The piping plover was listed as a federally endangered species in 1985 and didn’t return to nest in Wisconsin until 2016. Foundation supporters made recovery efforts possible for their growing population (now up to at least 70 nesting pairs in the Midwest region!) through the creation and monitoring of breeding sites as well as banding piping plover chicks.

America’s Best Charities – Angel Canines & Wounded Warriors

Dustin was born with facial deformities. He needed multiple surgeries, including an ear reconstruction. His family is on a limited income, and they had a hard time paying for the surgeries. They had to turn to crowdfunding, and eventually raised enough money for the treatment. Unfortunately, Dustin’s family faced another obstacle – transportation to medical care. The best hospital that could help him was in Los Angeles, CA, more than 830 miles from his home in Denver, CO. He needed numerous round-trip flights to and from surgery and post-op appointments. Angel Canines & Wounded Warriors
provided round-trip airline tickets for Dustin and his parent, enabling him to get the care he needed. Dustin’s mom said:

“Dustin loved flying! It was the highlight of traveling back and forth for surgery and post-op appointments. We are so blessed to receive help with transportation to the life-changing medical care Dustin needed, and so thankful to Angel Canines & Wounded Warriors”

America’s Charities ‐  Best Friends Animal Society

Best Friends owns nearly 3,700 acres, and we lease another 17,000 acres of state and federal land. Nearly 30,000 people visit every year to meet the animals and tour what has become the nation’s largest no-kill sanctuary for companion animals. (Best Friends Animal Society)

In 2017, Best Friends is able to determine that the number of dogs and cats killed in shelters nationwide has gradually been reduced to approximately 2 million annually, from 17 million in 1984. By 2019 for the first time on record, the total number of dogs and cats killed in America’s shelters for a given year has dropped below the one million mark — to about 800,000.

Global Impact ‐  Mercy Corps

At 14 years old, Fatsuma could follow the familiar path for girls her age in Niger. She could get married. She could start having babies. She could go her whole life without learning how to support herself, let alone a family. She could never build her own future. She could, but thanks in part to this goat, she won’t. Because of Mercy Corps, a Global Impact charity partner, this goat is hers.

In the Mercy Corps girls group in her village, Fatsuma gets the chance to think differently about what her life can be. In a country where hunger is chronic, poverty is rampant and opportunity for women is nonexistent, livestock like goats and cattle offer security, providing healthy milk and income to build a stronger life. For Fatsuma, the responsibility of raising her goat also comes with a sense of empowerment that is often out of reach for girls in Niger: she has the rare opportunity to earn her own money and support her family with something that is all her own

Neighbor to Nation ‐  Food for the Hungry

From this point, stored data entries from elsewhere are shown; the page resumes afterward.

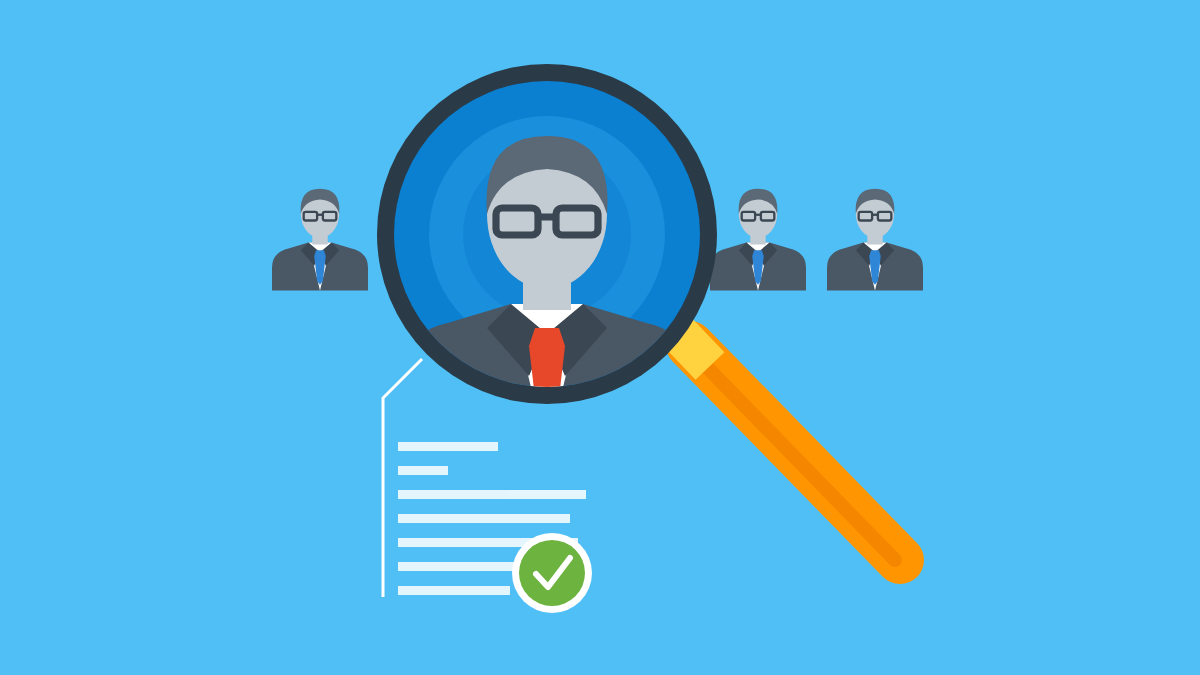
<!DOCTYPE html>
<html lang="en">
<head>
<meta charset="utf-8">
<title>Candidate Search</title>
<link rel="stylesheet" href="https://fonts.googleapis.com/css2?family=Roboto:wght@400&display=swap">
<style>
  :root {
    --sky: #4fbff5;
    --ring: #2a3a47;
    --lens: #0b7fd0;
    --lens-glow: #1a8fdc;
    --suit: #4a5866;
    --suit-dark: #3b4753;
    --skin: #c3cbd3;
    --hair: #5b6875;
    --shirt: #ffffff;
    --tie-blue: #2f86d6;
    --tie-red: #e8482a;
    --handle: #ff9500;
    --handle-shade: #f07d00;
    --collar: #ffd23f;
    --paper-line: #ffffff;
    --check: #6cb33f;
  }
  html, body {
    margin: 0;
    padding: 0;
    overflow: hidden;
    background: var(--sky);
    font-family: "Roboto", sans-serif;
  }
  .stage {
    width: 1200px;
    height: 675px;
    display: block;
    background: var(--sky);
  }
</style>
</head>
<body>
<svg class="stage" viewBox="0 0 1200 675" role="img" aria-label="Magnifying glass highlighting one candidate among several, with an approved résumé">
  <defs>
    <symbol id="business-person" viewBox="0 0 100 120">
      <path d="M0 120 V96 Q0 80 18 76 L38 70 H62 L82 76 Q100 80 100 96 V120 Z" fill="var(--suit)"/>
      <path d="M38 70 H62 L50 120 Z" fill="var(--shirt)"/>
      <path d="M38 70 L30 78 L44 94 L50 80 Z M62 70 L70 78 L56 94 L50 80 Z" fill="var(--suit-dark)"/>
      <path d="M46 78 H54 L56 84 L53 110 L50 114 L47 110 L44 84 Z" fill="currentColor"/>
      <rect x="42" y="58" width="16" height="14" fill="var(--skin)"/>
      <ellipse cx="50" cy="40" rx="20" ry="25" fill="var(--skin)"/>
      <path d="M30 40 Q28 14 50 14 Q72 14 70 40 Q66 26 50 25 Q34 26 30 40 Z" fill="var(--hair)"/>
      <g fill="none" stroke="var(--suit-dark)" stroke-width="2.4">
        <rect x="33" y="38" width="14" height="9" rx="2"/>
        <rect x="53" y="38" width="14" height="9" rx="2"/>
        <path d="M47 41 H53"/>
      </g>
    </symbol>
    <clipPath id="lens-clip">
      <circle cx="547" cy="234" r="153"/>
    </clipPath>
  </defs>

  <g class="candidates">
    <use href="#business-person" x="272" y="172" width="96" height="122" style="color: var(--tie-blue)"/>
    <use href="#business-person" x="710" y="172" width="96" height="122" style="color: var(--tie-blue)"/>
    <use href="#business-person" x="827" y="172" width="96" height="122" style="color: var(--tie-blue)"/>
  </g>

  <g class="resume">
    <path d="M383 597 V398 L422 359" fill="none" stroke="var(--paper-line)" stroke-width="3"/>
    <g fill="var(--paper-line)" opacity="0.85">
      <rect x="398" y="442" width="100" height="9"/>
      <rect x="398" y="466" width="50" height="9"/>
      <rect x="398" y="490" width="188" height="9"/>
      <rect x="398" y="514" width="172" height="9"/>
      <rect x="398" y="538" width="180" height="9"/>
      <rect x="398" y="562" width="140" height="9"/>
      <rect x="398" y="586" width="112" height="9"/>
    </g>
    <circle cx="552" cy="573" r="40" fill="var(--paper-line)"/>
    <circle cx="552" cy="573" r="33" fill="var(--check)"/>
    <path d="M536 574 L548 587 L570 558" fill="none" stroke="var(--paper-line)" stroke-width="6" stroke-linecap="round" stroke-linejoin="round"/>
  </g>

  <g class="magnifier">
    <path d="M690 345 L900 560" stroke="var(--handle)" stroke-width="48" stroke-linecap="round"/>
    <path d="M700 360 L895 560" stroke="var(--handle-shade)" stroke-width="14" stroke-linecap="round" opacity="0.6"/>
    <path d="M664 318 L710 366" stroke="var(--collar)" stroke-width="40"/>
    <circle cx="547" cy="234" r="170" fill="var(--ring)"/>
    <circle cx="547" cy="234" r="153" fill="var(--lens)"/>
    <g clip-path="url(#lens-clip)">
      <circle cx="547" cy="234" r="118" fill="var(--lens-glow)"/>
      <circle cx="547" cy="234" r="84" fill="var(--lens)" opacity="0.5"/>
      <use href="#business-person" x="397" y="94" width="300" height="360" style="color: var(--tie-red)"/>
    </g>
  </g>
</svg>
</body>
</html>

We believe that when communities are trained and equipped to care for their most vulnerable, the entire community is lifted and poverty can be overcome. We serve communities like Galgallo’s through life-changing resources such as clean water, medical aid, food, equal educational opportunities to girls and boys, vocational training and empowerment in the midst of unimaginable hardships.

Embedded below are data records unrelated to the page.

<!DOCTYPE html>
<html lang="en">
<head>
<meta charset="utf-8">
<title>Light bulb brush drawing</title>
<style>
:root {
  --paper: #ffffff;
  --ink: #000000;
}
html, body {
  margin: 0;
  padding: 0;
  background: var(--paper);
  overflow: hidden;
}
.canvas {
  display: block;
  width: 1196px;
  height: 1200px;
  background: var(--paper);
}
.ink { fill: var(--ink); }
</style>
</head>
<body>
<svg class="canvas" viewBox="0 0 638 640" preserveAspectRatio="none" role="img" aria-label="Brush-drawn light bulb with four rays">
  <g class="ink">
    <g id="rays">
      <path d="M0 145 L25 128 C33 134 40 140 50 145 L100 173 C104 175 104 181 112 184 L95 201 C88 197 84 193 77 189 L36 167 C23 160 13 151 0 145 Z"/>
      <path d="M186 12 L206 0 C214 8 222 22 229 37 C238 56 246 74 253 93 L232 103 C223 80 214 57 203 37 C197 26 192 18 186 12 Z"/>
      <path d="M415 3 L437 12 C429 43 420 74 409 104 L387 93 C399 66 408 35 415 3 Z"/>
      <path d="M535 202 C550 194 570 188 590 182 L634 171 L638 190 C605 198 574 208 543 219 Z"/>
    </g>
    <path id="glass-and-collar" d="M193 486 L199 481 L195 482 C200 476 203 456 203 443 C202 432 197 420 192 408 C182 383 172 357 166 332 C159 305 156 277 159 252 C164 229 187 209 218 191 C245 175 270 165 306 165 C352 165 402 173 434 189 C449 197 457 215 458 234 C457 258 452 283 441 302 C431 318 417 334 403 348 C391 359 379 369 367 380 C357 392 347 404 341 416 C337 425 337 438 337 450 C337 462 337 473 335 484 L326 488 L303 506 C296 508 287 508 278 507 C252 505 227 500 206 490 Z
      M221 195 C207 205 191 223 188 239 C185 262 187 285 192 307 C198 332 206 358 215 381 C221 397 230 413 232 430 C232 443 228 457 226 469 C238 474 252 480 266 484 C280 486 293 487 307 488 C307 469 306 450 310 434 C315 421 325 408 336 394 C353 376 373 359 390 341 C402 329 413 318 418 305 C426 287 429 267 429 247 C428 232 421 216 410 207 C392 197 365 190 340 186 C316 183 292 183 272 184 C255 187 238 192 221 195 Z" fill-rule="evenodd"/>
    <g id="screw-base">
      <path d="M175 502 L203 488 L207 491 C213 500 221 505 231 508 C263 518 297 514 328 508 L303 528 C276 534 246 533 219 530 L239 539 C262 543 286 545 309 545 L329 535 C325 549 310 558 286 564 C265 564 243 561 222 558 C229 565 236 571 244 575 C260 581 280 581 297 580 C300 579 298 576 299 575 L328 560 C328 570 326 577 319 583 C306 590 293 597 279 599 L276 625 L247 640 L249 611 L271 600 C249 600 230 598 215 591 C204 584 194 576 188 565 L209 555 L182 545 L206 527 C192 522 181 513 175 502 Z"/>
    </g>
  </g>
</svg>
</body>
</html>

Galgallo lives in Kenya with his mother and 5 siblings. Before Food for the Hungry entered his community there wasn’t an adequate school and children were left vulnerable. Thanks to Food for the Hungry, the community is now thriving.